NHS England still hasn’t finalised the details for plans to allow GPs to take on patients from outside their boundaries without having to provide home visits, despite the scheme beginning in October.
Speaking at the Commissioning Show conference in London today, NHS England’s head of primary care commissioning and York GP, Dr David Geddes, said that NHS England was having ‘issues’ getting safeguards in place before October, when GPs will be able to register patients from outside their traditional boundaries.
Dr Geddes told the Commissioning Show audience: ‘[Lifting practice boundaries is] enabling patients to have a GP where they work, rather than where they live. And that creates issues for us in NHS England. How will we make sure that patients when they’re ill have access to a home visit, for example?
‘It’s up to the area teams to commission that from the home where the patient lives, the home practices. That might be something we might do jointly with CCGs, it may be through another system.
‘The way we’re exploring it at the minute is that, if I’m a patient registering with a London GP because I’m often down in London, then who’s going to look after me in York? What kind of contract will have to be developed so the GPs in York can look after me when I’m particularly poorly? There’s work to be done on that – that comes in in October, so it’s quite urgent.’
Dr Geddes also announced that NHS England is developing a new GP toolkit for practices to report recruitment and vacancy data, and aid workforce planning.
The tool will allow practices to report currently unfilled positions, nurse staffing levels and skills, and time to retirement of existing workforce, and is to be used to identify recruitment blackspots.
Dr Geddes said: ‘This year we want to be able to launch an up-to-date means by which practices can identify their workforce, their vacancies, who their nursing staff are, the skills that nurses have, and also the clinicians – in terms of where they are on the way to retirement, how long they feel they’ll continue to work.

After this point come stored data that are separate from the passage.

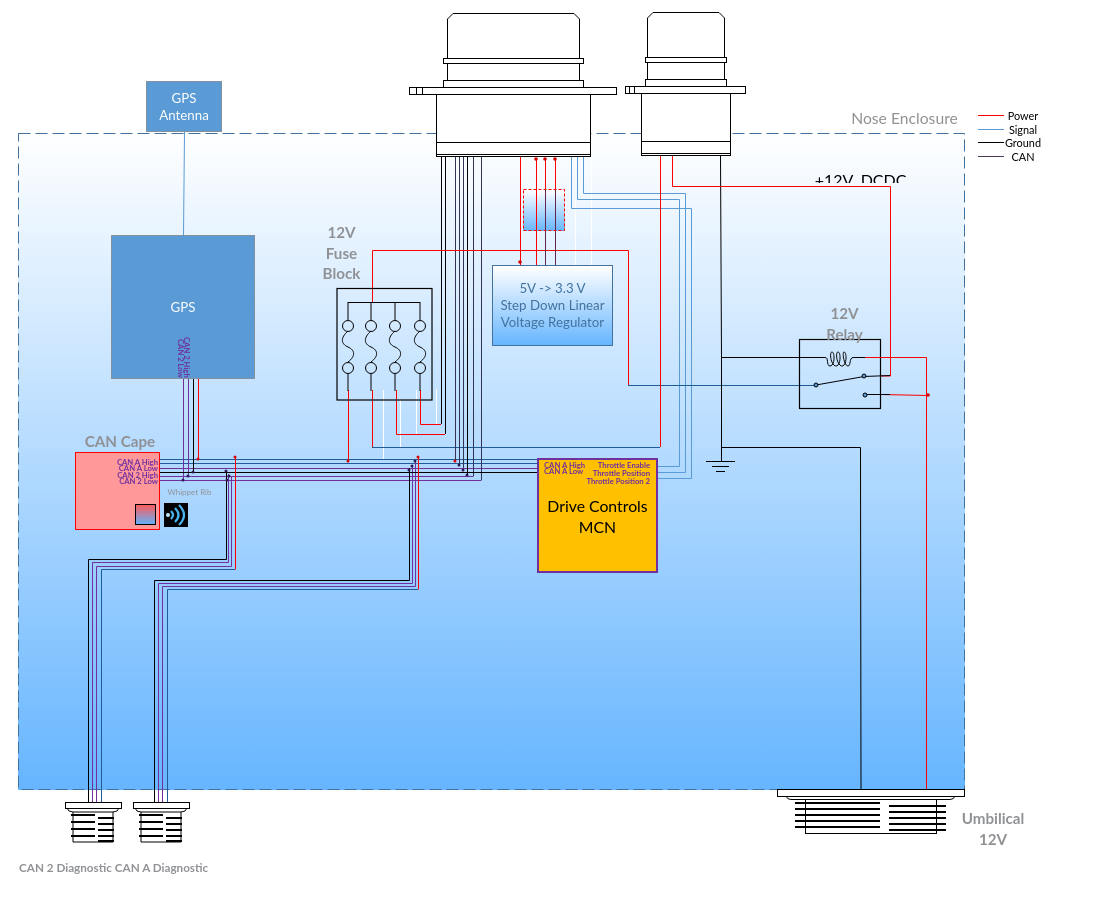
<!DOCTYPE html>
<html lang="en">
<head>
<meta charset="utf-8">
<title>Nose Enclosure Wiring Diagram</title>
<style>
:root {
  --power: #ff0000;
  --signal: #5b9bd5;
  --ground: #000000;
  --can: #7030a0;
  --can-a: #1f5c99;
  --outline: #41719c;
  --device: #5b9bd5;
  --caption: #8f9194;
  --sky: #66b5ff;
  --cape: #ff9999;
  --controls: #ffc000;
}
* { box-sizing: border-box; margin: 0; padding: 0; }
html, body { width: 1119px; height: 897px; overflow: hidden; background: #fff; }
.diagram { position: relative; width: 1119px; height: 897px; overflow: hidden; font-family: Lato, "Open Sans", sans-serif; }
.drawing { position: absolute; left: 0; top: 0; }
.node, .caption { position: absolute; left: var(--x); top: var(--y); width: var(--w); }
.node { height: var(--h); display: flex; flex-direction: column; align-items: center; justify-content: center; text-align: center; font-size: 13.3px; line-height: 17px; color: #fff; }
.enclosure { position: absolute; left: 18px; top: 133px; width: 947px; height: 657px; background: linear-gradient(#fff, var(--sky)); }
.device { background: var(--device); border: 1px solid #84909c; }
.regulator { background: linear-gradient(#fff, var(--sky)); border: 1px solid var(--outline); color: var(--outline); }
.converter { background: linear-gradient(#fff, var(--sky)); }
.cape { background: var(--cape); border: 1px solid var(--power); }
.controls { background: var(--controls); border: 2px solid var(--can); color: #000; font-size: 15.8px; line-height: 21px; }
.caption { text-align: center; white-space: nowrap; color: var(--caption); font-weight: 700; font-size: 15.2px; line-height: 20.5px; }
.caption.title { font-weight: 400; font-size: 15.7px; }
.caption.small { font-size: 11.7px; line-height: 16px; }
.caption.tiny { font-weight: 400; font-size: 8px; line-height: 10px; }
.supply { height: 13px; overflow: hidden; color: #000; font-weight: 400; font-size: 16px; line-height: 20px; }
.pins { position: absolute; left: var(--x); top: var(--y); width: var(--w); list-style: none; white-space: nowrap; color: var(--can); font-weight: 700; font-size: 7.7px; line-height: var(--pitch); }
.pins.right { text-align: right; }
.pins.upright { writing-mode: vertical-rl; height: 44px; text-align: right; }
.legend { position: absolute; left: 978px; top: 109px; display: grid; grid-template-columns: 26px 38px; grid-auto-rows: 13.5px; align-items: center; list-style: none; column-gap: 0; }
.legend li { display: contents; font-size: 10.9px; line-height: 13px; }
.legend i { height: 1px; background: var(--key); }
.legend span { text-align: center; }
.power { stroke: var(--power); }
.signal { stroke: var(--signal); }
.ground { stroke: var(--ground); }
.can { stroke: var(--can); }
.can-a { stroke: var(--can-a); }
.spare { stroke: #fff; }
</style>
</head>
<body>
<main class="diagram">
  <div class="enclosure"></div>
  <div class="node device" style="--x:146px;--y:81px;--w:76px;--h:51px">GPS<br>Antenna</div>
  <div class="node device" style="--x:111px;--y:235px;--w:144px;--h:144px">GPS</div>
  <div class="node regulator" style="--x:492px;--y:265px;--w:121px;--h:81px">5V -&gt; 3.3 V<br>Step Down Linear<br>Voltage Regulator</div>
  <div class="node converter" style="--x:523px;--y:190px;--w:42px;--h:41px"></div>
  <div class="node cape" style="--x:75px;--y:452px;--w:85px;--h:78px"></div>

  <svg class="drawing" width="1119" height="897" viewBox="0 0 1119 897" fill="none" stroke="#000" stroke-width="1" aria-hidden="true">
    <defs>
      <linearGradient id="chip-fill" x1="0" y1="0" x2="0" y2="1">
        <stop offset="0" stop-color="#ff5a5a"/><stop offset="1" stop-color="#62b2fb"/>
      </linearGradient>
      <g id="fuse">
        <path d="M0 302V320M0 331C-8 338 -7 344 0 347C7 350 8 356 0 362M0 374V391"/>
        <circle cy="326" r="5.5"/><circle cy="368" r="5.5"/>
      </g>
      <g id="plug">
        <path d="M73 812V842H113V812" fill="#fff"/>
        <path d="M67 808Q68 812 73 812H113Q118 812 119 808" fill="#fff"/>
        <rect x="65.500" y="802.500" width="56" height="6" fill="#fff"/>
        <path stroke-width="2" d="M71 815H95M71 822H95M71 829H95M71 836H95M98 818H114M98 824H114M98 830H114M98 836H114M98 841H114"/>
      </g>
    </defs>

    <rect x="18.500" y="133.500" width="946" height="656" stroke="#41719c" stroke-dasharray="12 5"/>

    <g id="spare-wires" class="spare">
      <path d="M383.500 390V460M400.500 400V447M416.500 390V434M436.500 389V424M575.500 200V265M591.500 157V265"/>
    </g>

    <g id="signal-wires" class="signal">
      <path d="M184.500 132L183.500 235"/>
      <path d="M571.500 156V208.500H691.500V478.500H658"/>
      <path d="M577.500 156V199.500H679.500V466.500H658"/>
      <path d="M583.500 156V193.500H685.500V472.500H658"/>
    </g>

    <g id="can-wires">
      <path class="can-a" d="M160 459.500H537M160 463.500H537M372 447.500H660M628 385.500H816"/>
      <path class="can" d="M160 468.500H537M160 476.500H473.500M160 480.500H481.500M183.500 379V480M188.500 379V476"/>
      <path stroke="#333355" d="M455.500 156V461M459.500 156V464M463.500 156V468M473.500 156V476M481.500 156V480"/>
      <path class="can" d="M228.500 474V562.500H92.500V802M231.500 477V566.500H96.500V802"/>
      <path class="can" d="M412.500 466V583.500H158.500V802M415.500 462V586.500H162.500V802"/>
      <path class="can-a" d="M235 569.500H101.500V802M418 589.500H167.500V802"/>
    </g>

    <g id="ground-wires" class="ground">
      <path d="M160 472.500H537M193.500 379V472M467.500 156V475"/>
      <path d="M441.500 156V424M445.500 156V434"/>
      <path d="M226.500 470V559.500H88.500V802M409.500 468V580.500H154.500V802"/>
      <path d="M720.500 156L721.500 357V447.500H860.500L861 790M721.500 357.500H799M721.500 447V461"/>
      <path d="M706 461.500H735M712 466.500H729M716 471.500H725"/>
    </g>

    <g id="power-wires" class="power">
      <path d="M198.500 379V459M235.500 457V569.500M418.500 457V589.500"/>
      <path d="M372.500 302V250.500H628.500V385"/>
      <path d="M348.500 390V461M372.500 390V447M396.500 390V434.500H445M420.500 390V424.500H441"/>
      <path d="M660.500 156V447M672.500 156V186.500H890.500V376H880"/>
      <path d="M881 357.500H926.500V790M881 394.500L928 395.500"/>
      <path d="M520.500 156V265M536.500 158V265M545.500 158V190M555.500 158V190"/>
      <path stroke="#61264f" d="M545.500 190V265M555.500 190V265"/>
      <rect x="523.500" y="189.500" width="41" height="41" stroke-dasharray="3 2"/>
    </g>

    <g id="junctions" stroke="none" fill="#d80000">
      <circle cx="198" cy="459" r="1.500"/><circle cx="235" cy="457" r="1.500"/><circle cx="418" cy="457" r="1.500"/>
      <circle cx="348" cy="461" r="1.500"/><circle cx="455" cy="461" r="1.500"/><circle cx="520" cy="262" r="1.800"/>
      <circle cx="536" cy="159" r="1.800"/><circle cx="545" cy="159" r="1.800"/><circle cx="555" cy="159" r="1.800"/>
      <circle cx="928" cy="395" r="1.800"/>
      <g fill="#301850">
        <circle cx="183" cy="480" r="1.500"/><circle cx="188" cy="476" r="1.500"/><circle cx="193" cy="472" r="1.500"/>
        <circle cx="226" cy="471" r="1.500"/><circle cx="229" cy="476" r="1.500"/><circle cx="227" cy="480" r="1.500"/>
        <circle cx="409" cy="470" r="1.500"/><circle cx="412" cy="466" r="1.500"/><circle cx="415" cy="461" r="1.500"/>
        <circle cx="459" cy="465" r="1.500"/><circle cx="463" cy="470" r="1.500"/><circle cx="467" cy="475" r="1.500"/>
      </g>
    </g>

    <g id="fuse-block">
      <rect x="337" y="288.500" width="95" height="111.500" stroke-width="1.200"/>
      <path d="M348 302.500H420"/>
      <use href="#fuse" x="348"/><use href="#fuse" x="371"/><use href="#fuse" x="395"/><use href="#fuse" x="420"/>
    </g>

    <g id="relay">
      <rect x="799.500" y="339.500" width="81" height="69" stroke-width="1.200"/>
      <path d="M799 357.500H825C829 357 826 366 830 366C835 366 835 352 832 352C829 352 831 366 836 366C841 366 841 352 838 352C835 352 837 366 842 366C847 366 847 352 844 352C842 352 844 366 848 366C851 366 849 358 853 357.500H865"/>
      <path class="power" d="M865 357.500H881"/>
      <path d="M816 385L864 376.500L890 375.500M865 394.500H890"/>
      <g fill="#5b9bd5"><circle cx="816" cy="385" r="2"/><circle cx="864" cy="376" r="2"/><circle cx="865" cy="395" r="2"/></g>
    </g>

    <g id="main-connector" fill="#fff">
      <path d="M447.500 87V19L453 13.500H574L579.500 19V87Z"/>
      <rect x="443.500" y="58.500" width="140" height="5"/>
      <rect x="443.500" y="80.500" width="140" height="7"/>
      <rect x="409.500" y="87.500" width="207" height="7"/>
      <path d="M416.500 87V94M422.500 87V94"/>
      <rect x="436.500" y="94.500" width="154" height="62"/>
      <path d="M436 142.500H591M436 154.500H591"/>
    </g>
    <g id="side-connector" fill="#fff">
      <path d="M647.500 86V18L653 12.500H719L724.500 18V86Z"/>
      <rect x="645.500" y="57.500" width="81" height="5"/>
      <rect x="645.500" y="79.500" width="81" height="7"/>
      <rect x="625.500" y="86.500" width="120" height="7"/>
      <path d="M629.500 86V93M634.500 86V93"/>
      <rect x="641.500" y="93.500" width="89" height="62"/>
      <path d="M641 141.500H731M641 153.500H731"/>
    </g>

    <use href="#plug"/><use href="#plug" x="68"/>

    <g id="umbilical">
      <rect x="805.500" y="799.500" width="131" height="34" fill="#fff"/>
      <path d="M786 796Q787 799.500 791 799.500H950Q954 799.500 955 796" fill="#fff"/>
      <rect x="777.500" y="789.500" width="187" height="7" fill="#fff"/>
      <path stroke-width="2" d="M795 803H880M795 809H880M795 815H880M795 821H880M795 827H880M889 806H946M889 812H946M889 818H946M889 824H946M889 830H946"/>
    </g>

    <rect x="135.500" y="504.500" width="20" height="20" fill="url(#chip-fill)"/>
    <g id="wireless-icon">
      <rect x="164" y="503" width="24" height="24" fill="#000" stroke="none"/>
      <circle cx="168" cy="515" r="2" fill="#bfe8ff" stroke="none"/>
      <g stroke="#49b4ee" stroke-width="2.200">
        <path d="M171 511Q175 515 171 519M175 508Q182 515 175 522M179 505Q189 515 179 525"/>
      </g>
    </g>
  </svg>

  <div class="node controls" style="--x:537px;--y:458px;--w:121px;--h:115px">Drive Controls<br>MCN</div>

  <ul class="pins upright" style="--x:176px;--y:334px;--w:14px;--pitch:6px"><li>CAN 2 High</li><li>CAN 2 Low</li></ul>
  <ul class="pins right" style="--x:98px;--y:459px;--w:60px;--pitch:6.300px"><li>CAN A High</li><li>CAN A Low</li><li>CAN 2 High</li><li>CAN 2 Low</li></ul>
  <ul class="pins" style="--x:544px;--y:462px;--w:50px;--pitch:6.300px"><li>CAN A High</li><li>CAN A Low</li></ul>
  <ul class="pins right" style="--x:580px;--y:461px;--w:70px;--pitch:8px"><li>Throttle Enable</li><li>Throttle Position</li><li>Throttle Position 2</li></ul>

  <h1 class="caption title" style="--x:844px;--y:108px;--w:121px">Nose Enclosure</h1>
  <p class="caption" style="--x:311px;--y:222px;--w:61px">12V<br>Fuse<br>Block</p>
  <p class="caption" style="--x:814px;--y:303px;--w:61px">12V<br>Relay</p>
  <p class="caption" style="--x:70px;--y:431px;--w:100px">CAN Cape</p>
  <p class="caption" style="--x:943px;--y:808px;--w:100px">Umbilical<br>12V</p>
  <p class="caption small" style="--x:15px;--y:859px;--w:101px">CAN 2 Diagnostic</p>
  <p class="caption small" style="--x:111px;--y:859px;--w:101px">CAN A Diagnostic</p>
  <p class="caption tiny" style="--x:160px;--y:487px;--w:59px">Whippet Rib</p>
  <p class="caption supply" style="--x:806px;--y:170px;--w:109px">+12V_DCDC</p>

  <ul class="legend">
    <li><i style="--key:var(--power)"></i><span>Power</span></li>
    <li><i style="--key:var(--signal)"></i><span>Signal</span></li>
    <li><i style="--key:var(--ground)"></i><span>Ground</span></li>
    <li><i style="--key:#4a3a5c"></i><span>CAN</span></li>
  </ul>
</main>
</body>
</html>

‘We need that data on a very granular level in order to be able to start making plans, because we know there are areas which are under-doctored now, which have been under-doctored for years. We need to start to pull together with health and social care, with area teams and CCGs and with local education training boards to start populating doctors in those areas, and nurses.’